Thus the heaven and the earth were finished, and all their array. By the seventh day G-d completed His work; so on the seventh day He rested. G-d blessed the seventh day and sanctified it because on it He abstained from all His work of creating that He had done.” Genesis 2:1-3
Shabbat is fundamental to Jewish life. It’s the great vaccination Jews have against getting lost in the shuffle, in favor of keeping proper perspective and mindfulness. More than Jews keeping Shabbat, Shabbat has kept the Jews. Why?
From the Torah we see a strange paradox; It says G-d finished creating. But then it mentions that G-d abstained, which means He stopped working but there was more work to be done. Somehow this act of abstention wasn’t just a stop, but an action in and of itself. This was such an action that G-d blessed the day He did it above all other days.
The power of Shabbat is the lesson that life is meaningful because we have a mission – a mission that requires us to work daily to create. We create our families, we create ourselves through what we learn, how we eat, what we do with our bodies. We create jobs, and we create opportunity. The world is one of action. But the action has a point. And the point is to stop creating. The point is to recognize that we are both actors and bystanders. By stopping creative action one day a week, we can create an awareness that the world is outside of our hands and outside of our control. The world was here before us and will be there after us.
This awareness is the greatest gift one can internalize about life. In one breath, it means that our actions do matter. They really matter, because they are ours. The world isn’t the same without us. If I don’t perform today, create today, do what needs to be done today, I missed my moment in creation. But on the other hand, there is a world beyond me. G-d exists beyond me. It’s His world and I’m just an infinitesimal part of it. That means it’s all going to be ok. All the pain in the world, the missed opportunities, the events that seem so hard and pointless…they are all orchestrated. Part of something so much bigger than us.
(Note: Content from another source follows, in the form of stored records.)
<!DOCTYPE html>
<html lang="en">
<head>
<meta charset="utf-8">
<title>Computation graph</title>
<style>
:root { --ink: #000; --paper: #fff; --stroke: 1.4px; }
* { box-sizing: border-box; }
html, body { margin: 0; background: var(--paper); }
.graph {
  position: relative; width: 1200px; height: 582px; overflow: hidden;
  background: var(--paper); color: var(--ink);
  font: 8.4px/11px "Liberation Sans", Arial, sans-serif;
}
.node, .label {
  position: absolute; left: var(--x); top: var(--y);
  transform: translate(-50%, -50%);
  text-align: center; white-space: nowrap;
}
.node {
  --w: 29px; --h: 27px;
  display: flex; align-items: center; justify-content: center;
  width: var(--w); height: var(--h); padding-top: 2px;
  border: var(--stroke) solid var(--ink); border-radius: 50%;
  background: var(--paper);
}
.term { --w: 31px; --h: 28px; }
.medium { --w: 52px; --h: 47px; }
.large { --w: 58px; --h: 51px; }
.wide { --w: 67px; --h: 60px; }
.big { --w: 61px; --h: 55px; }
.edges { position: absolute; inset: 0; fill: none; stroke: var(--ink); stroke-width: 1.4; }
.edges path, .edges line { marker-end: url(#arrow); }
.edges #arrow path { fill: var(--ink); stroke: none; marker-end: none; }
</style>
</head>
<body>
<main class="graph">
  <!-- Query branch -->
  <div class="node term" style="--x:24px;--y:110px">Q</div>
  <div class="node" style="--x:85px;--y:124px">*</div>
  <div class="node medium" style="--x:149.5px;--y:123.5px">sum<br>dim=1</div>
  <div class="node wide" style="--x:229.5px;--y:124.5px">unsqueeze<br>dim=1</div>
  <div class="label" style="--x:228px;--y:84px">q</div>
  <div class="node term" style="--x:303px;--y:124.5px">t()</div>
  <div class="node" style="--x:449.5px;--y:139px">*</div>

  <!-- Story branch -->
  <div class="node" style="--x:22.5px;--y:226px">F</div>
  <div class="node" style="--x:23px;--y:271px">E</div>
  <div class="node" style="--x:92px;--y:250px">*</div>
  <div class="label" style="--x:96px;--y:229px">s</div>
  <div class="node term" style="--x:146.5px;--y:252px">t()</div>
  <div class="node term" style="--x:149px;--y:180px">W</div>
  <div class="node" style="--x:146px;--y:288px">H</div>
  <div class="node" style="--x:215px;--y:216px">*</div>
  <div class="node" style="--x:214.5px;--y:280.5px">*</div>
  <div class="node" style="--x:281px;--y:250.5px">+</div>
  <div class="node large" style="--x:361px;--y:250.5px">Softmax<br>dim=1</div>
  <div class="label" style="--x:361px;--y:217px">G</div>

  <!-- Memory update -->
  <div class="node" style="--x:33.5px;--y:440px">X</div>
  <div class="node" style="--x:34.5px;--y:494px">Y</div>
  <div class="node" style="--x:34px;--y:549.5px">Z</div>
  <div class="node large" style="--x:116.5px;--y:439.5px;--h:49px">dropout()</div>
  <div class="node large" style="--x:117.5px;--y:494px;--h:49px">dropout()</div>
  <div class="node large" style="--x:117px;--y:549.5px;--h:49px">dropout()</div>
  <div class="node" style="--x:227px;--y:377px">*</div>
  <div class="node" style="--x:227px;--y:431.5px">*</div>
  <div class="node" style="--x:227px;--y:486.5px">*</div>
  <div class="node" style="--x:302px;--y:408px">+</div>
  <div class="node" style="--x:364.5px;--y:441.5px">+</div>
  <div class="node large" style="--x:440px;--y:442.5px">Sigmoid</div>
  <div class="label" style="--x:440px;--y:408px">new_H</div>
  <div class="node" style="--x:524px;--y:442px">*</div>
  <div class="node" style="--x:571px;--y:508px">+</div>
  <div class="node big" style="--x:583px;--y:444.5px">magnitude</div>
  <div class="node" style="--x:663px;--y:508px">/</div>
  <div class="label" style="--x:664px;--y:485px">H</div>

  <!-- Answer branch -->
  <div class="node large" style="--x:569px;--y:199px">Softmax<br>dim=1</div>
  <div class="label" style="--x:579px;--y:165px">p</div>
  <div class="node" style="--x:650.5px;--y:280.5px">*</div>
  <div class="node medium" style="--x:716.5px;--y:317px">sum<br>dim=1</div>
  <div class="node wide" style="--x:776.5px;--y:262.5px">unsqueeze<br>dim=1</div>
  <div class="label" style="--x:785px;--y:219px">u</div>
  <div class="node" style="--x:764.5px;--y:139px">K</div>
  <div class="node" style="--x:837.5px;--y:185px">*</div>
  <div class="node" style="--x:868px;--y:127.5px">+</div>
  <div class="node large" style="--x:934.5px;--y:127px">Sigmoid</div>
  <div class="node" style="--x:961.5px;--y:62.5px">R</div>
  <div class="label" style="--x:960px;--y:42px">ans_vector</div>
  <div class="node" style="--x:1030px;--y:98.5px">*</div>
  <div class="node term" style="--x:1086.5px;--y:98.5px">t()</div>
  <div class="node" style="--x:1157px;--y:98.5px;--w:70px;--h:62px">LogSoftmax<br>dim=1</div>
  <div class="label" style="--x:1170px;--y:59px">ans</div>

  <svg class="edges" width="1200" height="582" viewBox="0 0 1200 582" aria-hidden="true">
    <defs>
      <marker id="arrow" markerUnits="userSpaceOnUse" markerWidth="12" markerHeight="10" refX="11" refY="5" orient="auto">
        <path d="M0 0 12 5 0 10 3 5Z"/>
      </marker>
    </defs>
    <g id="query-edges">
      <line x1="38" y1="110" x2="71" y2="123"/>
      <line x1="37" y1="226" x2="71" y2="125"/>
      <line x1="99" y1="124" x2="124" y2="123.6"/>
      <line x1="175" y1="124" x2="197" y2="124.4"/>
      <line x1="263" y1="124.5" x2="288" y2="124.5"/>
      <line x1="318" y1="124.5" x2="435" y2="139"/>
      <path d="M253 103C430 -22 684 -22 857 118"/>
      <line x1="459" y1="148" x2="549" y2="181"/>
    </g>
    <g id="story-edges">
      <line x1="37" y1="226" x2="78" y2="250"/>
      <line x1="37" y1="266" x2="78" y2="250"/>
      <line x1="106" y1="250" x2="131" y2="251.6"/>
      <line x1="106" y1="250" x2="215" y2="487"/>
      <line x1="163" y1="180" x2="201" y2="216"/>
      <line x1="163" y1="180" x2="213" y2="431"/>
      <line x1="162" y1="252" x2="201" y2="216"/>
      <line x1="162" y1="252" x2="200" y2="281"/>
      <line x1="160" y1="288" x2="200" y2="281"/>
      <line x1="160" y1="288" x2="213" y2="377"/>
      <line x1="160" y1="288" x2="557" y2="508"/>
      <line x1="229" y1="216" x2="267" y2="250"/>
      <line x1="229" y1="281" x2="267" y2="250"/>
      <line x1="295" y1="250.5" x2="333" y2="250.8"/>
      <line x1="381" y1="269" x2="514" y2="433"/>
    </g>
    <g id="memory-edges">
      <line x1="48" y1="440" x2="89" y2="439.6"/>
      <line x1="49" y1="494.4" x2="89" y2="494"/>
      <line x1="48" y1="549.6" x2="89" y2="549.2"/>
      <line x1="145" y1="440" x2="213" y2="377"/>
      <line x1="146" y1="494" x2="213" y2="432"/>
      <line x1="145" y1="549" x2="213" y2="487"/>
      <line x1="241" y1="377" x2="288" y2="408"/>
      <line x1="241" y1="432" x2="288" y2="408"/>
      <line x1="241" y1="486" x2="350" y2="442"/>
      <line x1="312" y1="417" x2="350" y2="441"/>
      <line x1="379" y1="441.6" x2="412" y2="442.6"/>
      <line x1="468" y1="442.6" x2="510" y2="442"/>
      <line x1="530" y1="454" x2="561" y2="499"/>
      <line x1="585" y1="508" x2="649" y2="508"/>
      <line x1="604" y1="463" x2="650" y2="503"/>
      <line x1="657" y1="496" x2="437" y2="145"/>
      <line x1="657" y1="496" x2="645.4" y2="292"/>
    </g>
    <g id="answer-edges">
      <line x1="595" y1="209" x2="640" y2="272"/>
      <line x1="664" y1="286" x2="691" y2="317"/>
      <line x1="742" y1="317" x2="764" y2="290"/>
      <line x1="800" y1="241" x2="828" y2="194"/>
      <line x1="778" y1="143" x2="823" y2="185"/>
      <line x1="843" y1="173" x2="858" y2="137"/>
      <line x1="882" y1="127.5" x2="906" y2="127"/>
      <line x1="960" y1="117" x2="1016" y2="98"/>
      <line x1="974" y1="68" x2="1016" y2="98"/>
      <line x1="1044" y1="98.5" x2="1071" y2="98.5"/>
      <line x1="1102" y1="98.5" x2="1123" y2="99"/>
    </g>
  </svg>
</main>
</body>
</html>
We need to live our lives with this awareness. We are obligated to work and grow till our last breath. To build the world, make it better, and contribute our unique gift that is in us. We must express ourselves. But then we have to realize that we don’t need to do anything at all to be valuable and important. G-d expresses His love for us not for what we do but who we are inherently. Intrinsically He loves us. Even when we stop working, He keeps us around. Not only that, He praises us more! Imagine being loved for you, not for what you do. Think of the security, the freedom. It’s already ours. To get there, us accomplished people with our impressive resumes, need to say to G-d “It’s Your world, I trust You to handle the details on a macro and micro level and trust that You know what You are doing. I just work here.”
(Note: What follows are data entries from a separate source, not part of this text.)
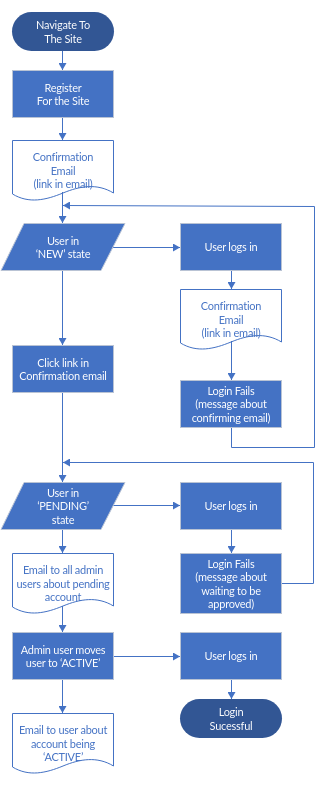
<!DOCTYPE html>
<html lang="en">
<head>
<meta charset="utf-8">
<title>Registration flowchart</title>
<style>
:root {
  --blue: #4472c4;
  --navy: #325694;
  --edge: #b9c3d4;
  --sky: #5688ec;
  --paper: #fff;
}
* { box-sizing: border-box; }
html, body { margin: 0; background: var(--paper); overflow: hidden; }
.flowchart {
  position: relative;
  width: 334px;
  height: 786px;
  overflow: hidden;
  background: var(--paper);
  font: 11px/13.5px Lato, "Open Sans", sans-serif;
  letter-spacing: -0.25px;
}
.connectors { position: absolute; inset: 0; }
.connectors path { fill: none; stroke: var(--blue); stroke-width: 1; }
.connectors .arrow { marker-end: url(#arrowhead); }
.node {
  position: absolute;
  left: 12px;
  width: 102px;
  height: 48px;
  display: flex;
  align-items: center;
  justify-content: center;
  text-align: center;
  white-space: nowrap;
  color: var(--paper);
}
.branch { left: 180px; }
.process { background: var(--blue); border: 1px solid var(--edge); }
.process.tall { height: 61px; }
.terminal { height: 39px; border-radius: 20px; background: var(--navy); }
.document { height: 61px; color: var(--blue); }
.state { left: 0; width: 126px; }
.node svg { position: absolute; left: 0; top: 0; overflow: visible; }
.node span { position: relative; }
</style>
</head>
<body>
<main class="flowchart">
  <svg class="connectors" width="334" height="786" aria-hidden="true">
    <defs>
      <marker id="arrowhead" markerUnits="userSpaceOnUse" markerWidth="8" markerHeight="8" refX="7" refY="4" orient="auto">
        <polygon points="0,0 7,4 0,8" fill="#4472c4"/>
      </marker>
      <linearGradient id="sheet-fill" x1="0" y1="0" x2="0" y2="1">
        <stop offset="0" stop-color="#fff"/>
        <stop offset="0.1" stop-color="#fafcff"/>
        <stop offset="1" stop-color="#5688ec"/>
      </linearGradient>
      <path id="sheet" d="M.5 .5H101.5V53C85 43 68 46 51 53S17 64 .5 54Z" fill="url(#sheet-fill)" stroke="#4472c4"/>
      <polygon id="slant" points="24,.5 125,.5 101,47.5 1,47.5" fill="#4472c4" stroke="#b9c3d4"/>
    </defs>
    <path class="arrow" d="M62.500 51V70"/>
    <path class="arrow" d="M62.500 118V140"/>
    <path class="arrow" d="M62.500 192V223"/>
    <path class="arrow" d="M62.500 271V345"/>
    <path class="arrow" d="M62.500 393V482"/>
    <path class="arrow" d="M62.500 530V553"/>
    <path class="arrow" d="M62.500 606V632"/>
    <path class="arrow" d="M62.500 680V713"/>
    <path class="arrow" d="M113 247.500H180"/>
    <path class="arrow" d="M113 505.500H180"/>
    <path class="arrow" d="M114 656.500H180"/>
    <path class="arrow" d="M231.500 271V289"/>
    <path class="arrow" d="M231.500 341V380"/>
    <path class="arrow" d="M231.500 530V553"/>
    <path class="arrow" d="M231.500 680V699"/>
    <path class="arrow" d="M231.500 428V447.500H314.500V206.500L63 205.500"/>
    <path class="arrow" d="M282 583.500H313.500V462.500H63"/>
  </svg>

  <div class="node terminal" style="top:12px"><span>Navigate To<br>The Site</span></div>
  <div class="node process" style="top:70px"><span>Register<br>For the Site</span></div>
  <div class="node document" style="top:140px">
    <svg width="102" height="61" aria-hidden="true"><use href="#sheet"/></svg>
    <span>Confirmation<br>Email<br>(link in email)</span>
  </div>
  <div class="node state" style="top:223px">
    <svg width="126" height="48" aria-hidden="true"><use href="#slant"/></svg>
    <span>User in<br>‘NEW’ state</span>
  </div>
  <div class="node process" style="top:345px"><span>Click link in<br>Confirmation email</span></div>
  <div class="node state" style="top:482px">
    <svg width="126" height="48" aria-hidden="true"><use href="#slant"/></svg>
    <span>User in<br>‘PENDING’<br>state</span>
  </div>
  <div class="node document" style="top:553px">
    <svg width="102" height="61" aria-hidden="true"><use href="#sheet"/></svg>
    <span>Email to all admin<br>users about pending<br>account</span>
  </div>
  <div class="node process" style="top:632px"><span>Admin user moves<br>user to ‘ACTIVE’</span></div>
  <div class="node document" style="top:713px">
    <svg width="102" height="61" aria-hidden="true"><use href="#sheet"/></svg>
    <span>Email to user about<br>account being<br>‘ACTIVE’</span>
  </div>

  <div class="node branch process" style="top:223px"><span>User logs in</span></div>
  <div class="node branch document" style="top:289px">
    <svg width="102" height="61" aria-hidden="true"><use href="#sheet"/></svg>
    <span>Confirmation<br>Email<br>(link in email)</span>
  </div>
  <div class="node branch process" style="top:380px"><span>Login Fails<br>(message about<br>confirming email)</span></div>
  <div class="node branch process" style="top:482px"><span>User logs in</span></div>
  <div class="node branch process tall" style="top:553px"><span>Login Fails<br>(message about<br>waiting to be<br>approved)</span></div>
  <div class="node branch process" style="top:632px"><span>User logs in</span></div>
  <div class="node branch terminal" style="top:699px"><span>Login<br>Sucessful</span></div>
</main>
</body>
</html>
In a world of action, it is hard to see beyond yourself and what you personally impact. It’s easy, in a world without Shabbat, to see life as nothing but cause and effect. The world becomes a cold, calculated, dead place. Conversely, in a world of no action, you don’t matter. You exist but on no merit of your own. So G-d gave us Shabbat. He built a world, but then He rested, and by resting created the space for blessing. We can become partners with G-d if we see our actions as significant, but take the opportunity to stop working and to contemplate that there is a primary, bigger world beyond us.
Rabbi Jacob Rupp is director of NCSY San Diego. He can be reached at email@example.com.